> **Brief**
Retype the listing exactly; omit pictures.

> **Information provided**
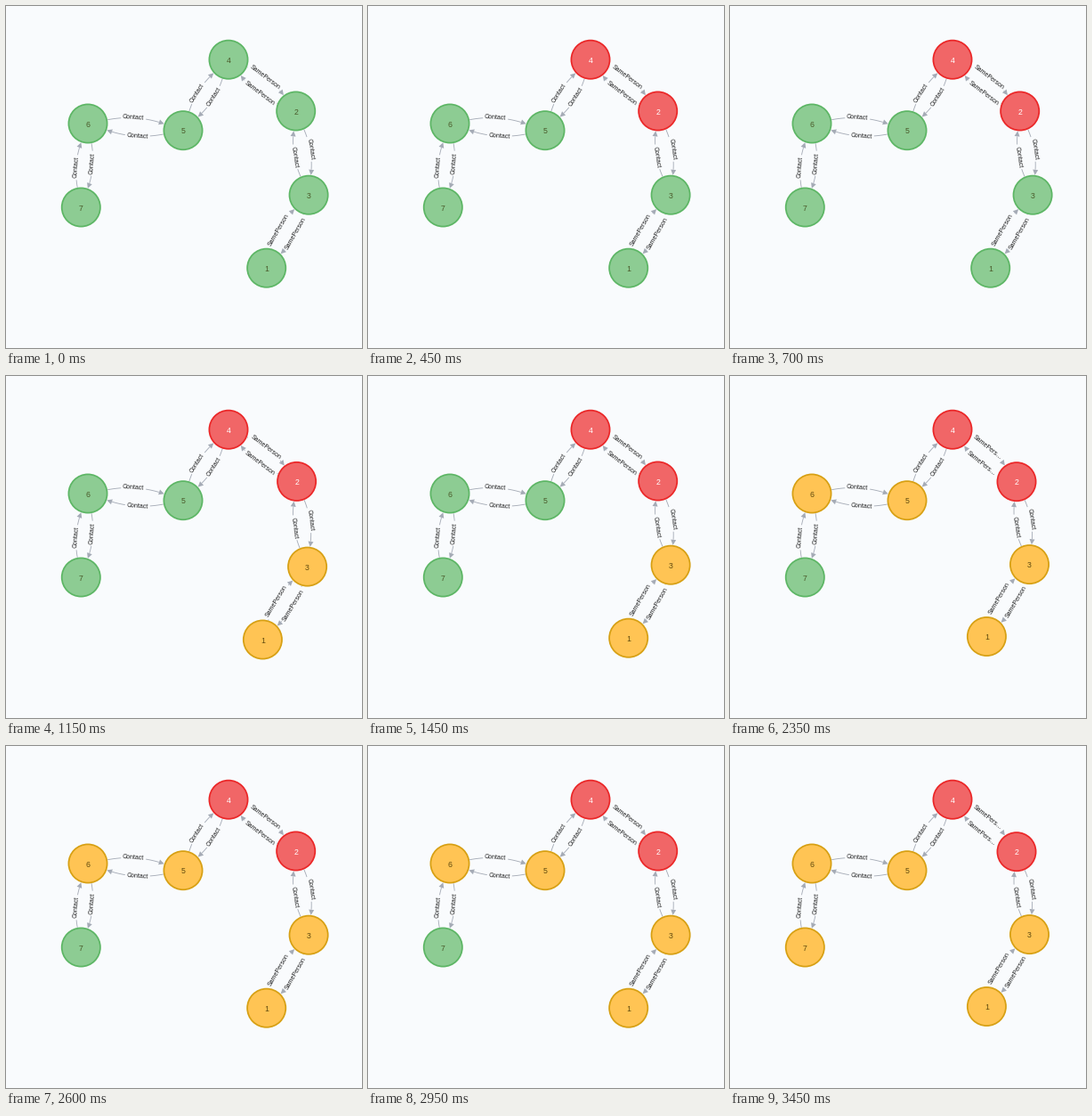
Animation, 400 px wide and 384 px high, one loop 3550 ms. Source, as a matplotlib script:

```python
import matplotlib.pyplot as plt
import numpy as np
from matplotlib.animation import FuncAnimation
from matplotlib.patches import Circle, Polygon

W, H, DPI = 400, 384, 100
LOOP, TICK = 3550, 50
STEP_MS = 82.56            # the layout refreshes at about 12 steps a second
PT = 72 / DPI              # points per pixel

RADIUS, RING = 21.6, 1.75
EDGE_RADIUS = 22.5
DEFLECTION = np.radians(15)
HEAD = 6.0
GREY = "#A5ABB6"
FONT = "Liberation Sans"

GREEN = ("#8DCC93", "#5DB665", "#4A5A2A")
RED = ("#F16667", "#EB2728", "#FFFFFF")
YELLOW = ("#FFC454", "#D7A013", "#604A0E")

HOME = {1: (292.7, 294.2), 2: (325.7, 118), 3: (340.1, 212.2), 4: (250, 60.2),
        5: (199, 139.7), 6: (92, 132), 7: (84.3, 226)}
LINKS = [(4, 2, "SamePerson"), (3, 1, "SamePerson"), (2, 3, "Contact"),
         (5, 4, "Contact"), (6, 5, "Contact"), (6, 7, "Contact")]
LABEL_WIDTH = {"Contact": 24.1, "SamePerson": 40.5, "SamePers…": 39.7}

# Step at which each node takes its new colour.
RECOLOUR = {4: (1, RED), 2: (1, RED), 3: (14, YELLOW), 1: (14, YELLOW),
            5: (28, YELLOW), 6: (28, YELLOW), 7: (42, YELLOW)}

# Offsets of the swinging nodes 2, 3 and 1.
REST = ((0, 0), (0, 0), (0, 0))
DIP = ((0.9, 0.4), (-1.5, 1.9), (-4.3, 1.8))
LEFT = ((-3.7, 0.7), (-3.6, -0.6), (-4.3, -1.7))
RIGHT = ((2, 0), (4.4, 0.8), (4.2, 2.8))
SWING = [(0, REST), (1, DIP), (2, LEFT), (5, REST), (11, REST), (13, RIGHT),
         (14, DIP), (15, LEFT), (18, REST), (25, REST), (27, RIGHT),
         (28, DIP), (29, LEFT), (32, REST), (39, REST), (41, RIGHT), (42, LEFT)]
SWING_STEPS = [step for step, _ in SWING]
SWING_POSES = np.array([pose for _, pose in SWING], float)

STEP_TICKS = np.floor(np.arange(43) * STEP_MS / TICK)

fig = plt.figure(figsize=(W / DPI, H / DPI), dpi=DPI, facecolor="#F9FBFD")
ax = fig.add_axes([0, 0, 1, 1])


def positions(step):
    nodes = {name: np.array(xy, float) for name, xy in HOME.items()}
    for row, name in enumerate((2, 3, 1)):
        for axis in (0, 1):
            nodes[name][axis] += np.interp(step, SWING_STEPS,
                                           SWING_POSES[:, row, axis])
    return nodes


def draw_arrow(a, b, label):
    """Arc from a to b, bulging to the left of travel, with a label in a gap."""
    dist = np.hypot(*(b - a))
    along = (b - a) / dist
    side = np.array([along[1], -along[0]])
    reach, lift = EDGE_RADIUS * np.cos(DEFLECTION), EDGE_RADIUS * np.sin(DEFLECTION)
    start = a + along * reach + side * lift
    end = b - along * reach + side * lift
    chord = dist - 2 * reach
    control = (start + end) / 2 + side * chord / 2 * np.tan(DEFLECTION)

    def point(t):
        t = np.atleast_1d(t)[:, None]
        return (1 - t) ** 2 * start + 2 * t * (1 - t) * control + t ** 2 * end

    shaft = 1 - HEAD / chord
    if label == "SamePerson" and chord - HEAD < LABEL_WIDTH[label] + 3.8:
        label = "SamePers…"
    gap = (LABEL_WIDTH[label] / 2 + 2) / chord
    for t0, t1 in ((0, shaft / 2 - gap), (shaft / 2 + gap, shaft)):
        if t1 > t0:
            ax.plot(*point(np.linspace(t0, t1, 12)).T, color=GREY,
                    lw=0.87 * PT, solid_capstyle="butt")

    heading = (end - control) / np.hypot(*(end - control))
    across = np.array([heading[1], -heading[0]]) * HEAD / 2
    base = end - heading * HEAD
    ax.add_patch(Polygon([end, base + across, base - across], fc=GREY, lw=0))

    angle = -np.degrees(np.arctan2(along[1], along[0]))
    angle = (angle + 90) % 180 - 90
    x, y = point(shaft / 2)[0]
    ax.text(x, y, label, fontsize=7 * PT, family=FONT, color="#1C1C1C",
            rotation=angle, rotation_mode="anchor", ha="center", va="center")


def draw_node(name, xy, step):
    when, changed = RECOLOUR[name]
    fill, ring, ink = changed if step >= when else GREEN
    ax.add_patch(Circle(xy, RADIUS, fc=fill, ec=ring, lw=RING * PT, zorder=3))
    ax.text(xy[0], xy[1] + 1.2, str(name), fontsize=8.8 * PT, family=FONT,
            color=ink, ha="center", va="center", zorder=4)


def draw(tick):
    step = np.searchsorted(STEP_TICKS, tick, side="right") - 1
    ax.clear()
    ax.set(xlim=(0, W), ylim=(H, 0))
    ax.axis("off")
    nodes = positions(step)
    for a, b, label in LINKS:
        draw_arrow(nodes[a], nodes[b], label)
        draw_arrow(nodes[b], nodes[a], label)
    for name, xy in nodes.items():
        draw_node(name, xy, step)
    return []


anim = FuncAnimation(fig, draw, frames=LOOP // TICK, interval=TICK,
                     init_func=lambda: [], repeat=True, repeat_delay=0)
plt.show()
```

> **Result**
Animation, 400 px wide and 384 px high, one loop 3550 ms. Source, as a matplotlib script:

```python
import matplotlib.pyplot as plt
import numpy as np
from matplotlib.animation import FuncAnimation
from matplotlib.patches import Circle, Polygon

W, H, DPI = 400, 384, 100
LOOP, TICK = 3550, 50
STEP_MS = 82.56            # the layout refreshes at about 12 steps a second
PT = 72 / DPI              # points per pixel

RADIUS, RING = 21.6, 1.75
EDGE_RADIUS = 22.5
DEFLECTION = np.radians(15)
HEAD = 6.0
GREY = "#A5ABB6"
FONT = "Liberation Sans"

GREEN = ("#8DCC93", "#5DB665", "#4A5A2A")
RED = ("#F16667", "#EB2728", "#FFFFFF")
YELLOW = ("#FFC454", "#D7A013", "#604A0E")

HOME = {1: (292.7, 294.2), 2: (325.7, 118), 3: (340.1, 212.2), 4: (250, 60.2),
        5: (199, 139.7), 6: (92, 132), 7: (84.3, 226)}
LINKS = [(4, 2, "SamePerson"), (3, 1, "SamePerson"), (2, 3, "Contact"),
         (5, 4, "Contact"), (6, 5, "Contact"), (6, 7, "Contact")]
LABEL_WIDTH = {"Contact": 24.1, "SamePerson": 40.5, "SamePers…": 39.7}

# Step at which each node takes its new colour.
RECOLOUR = {4: (1, RED), 2: (1, RED), 3: (14, YELLOW), 1: (14, YELLOW),
            5: (28, YELLOW), 6: (28, YELLOW), 7: (42, YELLOW)}

# Offsets of the swinging nodes 2, 3 and 1.
REST = ((0, 0), (0, 0), (0, 0))
DIP = ((0.9, 0.4), (-1.5, 1.9), (-4.3, 1.8))
LEFT = ((-3.7, 0.7), (-3.6, -0.6), (-4.3, -1.7))
RIGHT = ((2, 0), (4.4, 0.8), (4.2, 2.8))
SWING = [(0, REST), (1, DIP), (2, LEFT), (5, REST), (11, REST), (13, RIGHT),
         (14, DIP), (15, LEFT), (18, REST), (25, REST), (27, RIGHT),
         (28, DIP), (29, LEFT), (32, REST), (39, REST), (41, RIGHT), (42, LEFT)]
SWING_STEPS = [step for step, _ in SWING]
SWING_POSES = np.array([pose for _, pose in SWING], float)

STEP_TICKS = np.floor(np.arange(43) * STEP_MS / TICK)

fig = plt.figure(figsize=(W / DPI, H / DPI), dpi=DPI, facecolor="#F9FBFD")
ax = fig.add_axes([0, 0, 1, 1])


def positions(step):
    nodes = {name: np.array(xy, float) for name, xy in HOME.items()}
    for row, name in enumerate((2, 3, 1)):
        for axis in (0, 1):
            nodes[name][axis] += np.interp(step, SWING_STEPS,
                                           SWING_POSES[:, row, axis])
    return nodes


def draw_arrow(a, b, label):
    """Arc from a to b, bulging to the left of travel, with a label in a gap."""
    dist = np.hypot(*(b - a))
    along = (b - a) / dist
    side = np.array([along[1], -along[0]])
    reach, lift = EDGE_RADIUS * np.cos(DEFLECTION), EDGE_RADIUS * np.sin(DEFLECTION)
    start = a + along * reach + side * lift
    end = b - along * reach + side * lift
    chord = dist - 2 * reach
    control = (start + end) / 2 + side * chord / 2 * np.tan(DEFLECTION)

    def point(t):
        t = np.atleast_1d(t)[:, None]
        return (1 - t) ** 2 * start + 2 * t * (1 - t) * control + t ** 2 * end

    shaft = 1 - HEAD / chord
    if label == "SamePerson" and chord - HEAD < LABEL_WIDTH[label] + 3.8:
        label = "SamePers…"
    gap = (LABEL_WIDTH[label] / 2 + 2) / chord
    for t0, t1 in ((0, shaft / 2 - gap), (shaft / 2 + gap, shaft)):
        if t1 > t0:
            ax.plot(*point(np.linspace(t0, t1, 12)).T, color=GREY,
                    lw=0.87 * PT, solid_capstyle="butt")

    heading = (end - control) / np.hypot(*(end - control))
    across = np.array([heading[1], -heading[0]]) * HEAD / 2
    base = end - heading * HEAD
    ax.add_patch(Polygon([end, base + across, base - across], fc=GREY, lw=0))

    angle = -np.degrees(np.arctan2(along[1], along[0]))
    angle = (angle + 90) % 180 - 90
    x, y = point(shaft / 2)[0]
    ax.text(x, y, label, fontsize=7 * PT, family=FONT, color="#1C1C1C",
            rotation=angle, rotation_mode="anchor", ha="center", va="center")


def draw_node(name, xy, step):
    when, changed = RECOLOUR[name]
    fill, ring, ink = changed if step >= when else GREEN
    ax.add_patch(Circle(xy, RADIUS, fc=fill, ec=ring, lw=RING * PT, zorder=3))
    ax.text(xy[0], xy[1] + 1.2, str(name), fontsize=8.8 * PT, family=FONT,
            color=ink, ha="center", va="center", zorder=4)


def draw(tick):
    step = np.searchsorted(STEP_TICKS, tick, side="right") - 1
    ax.clear()
    ax.set(xlim=(0, W), ylim=(H, 0))
    ax.axis("off")
    nodes = positions(step)
    for a, b, label in LINKS:
        draw_arrow(nodes[a], nodes[b], label)
        draw_arrow(nodes[b], nodes[a], label)
    for name, xy in nodes.items():
        draw_node(name, xy, step)
    return []


anim = FuncAnimation(fig, draw, frames=LOOP // TICK, interval=TICK,
                     init_func=lambda: [], repeat=True, repeat_delay=0)
plt.show()
```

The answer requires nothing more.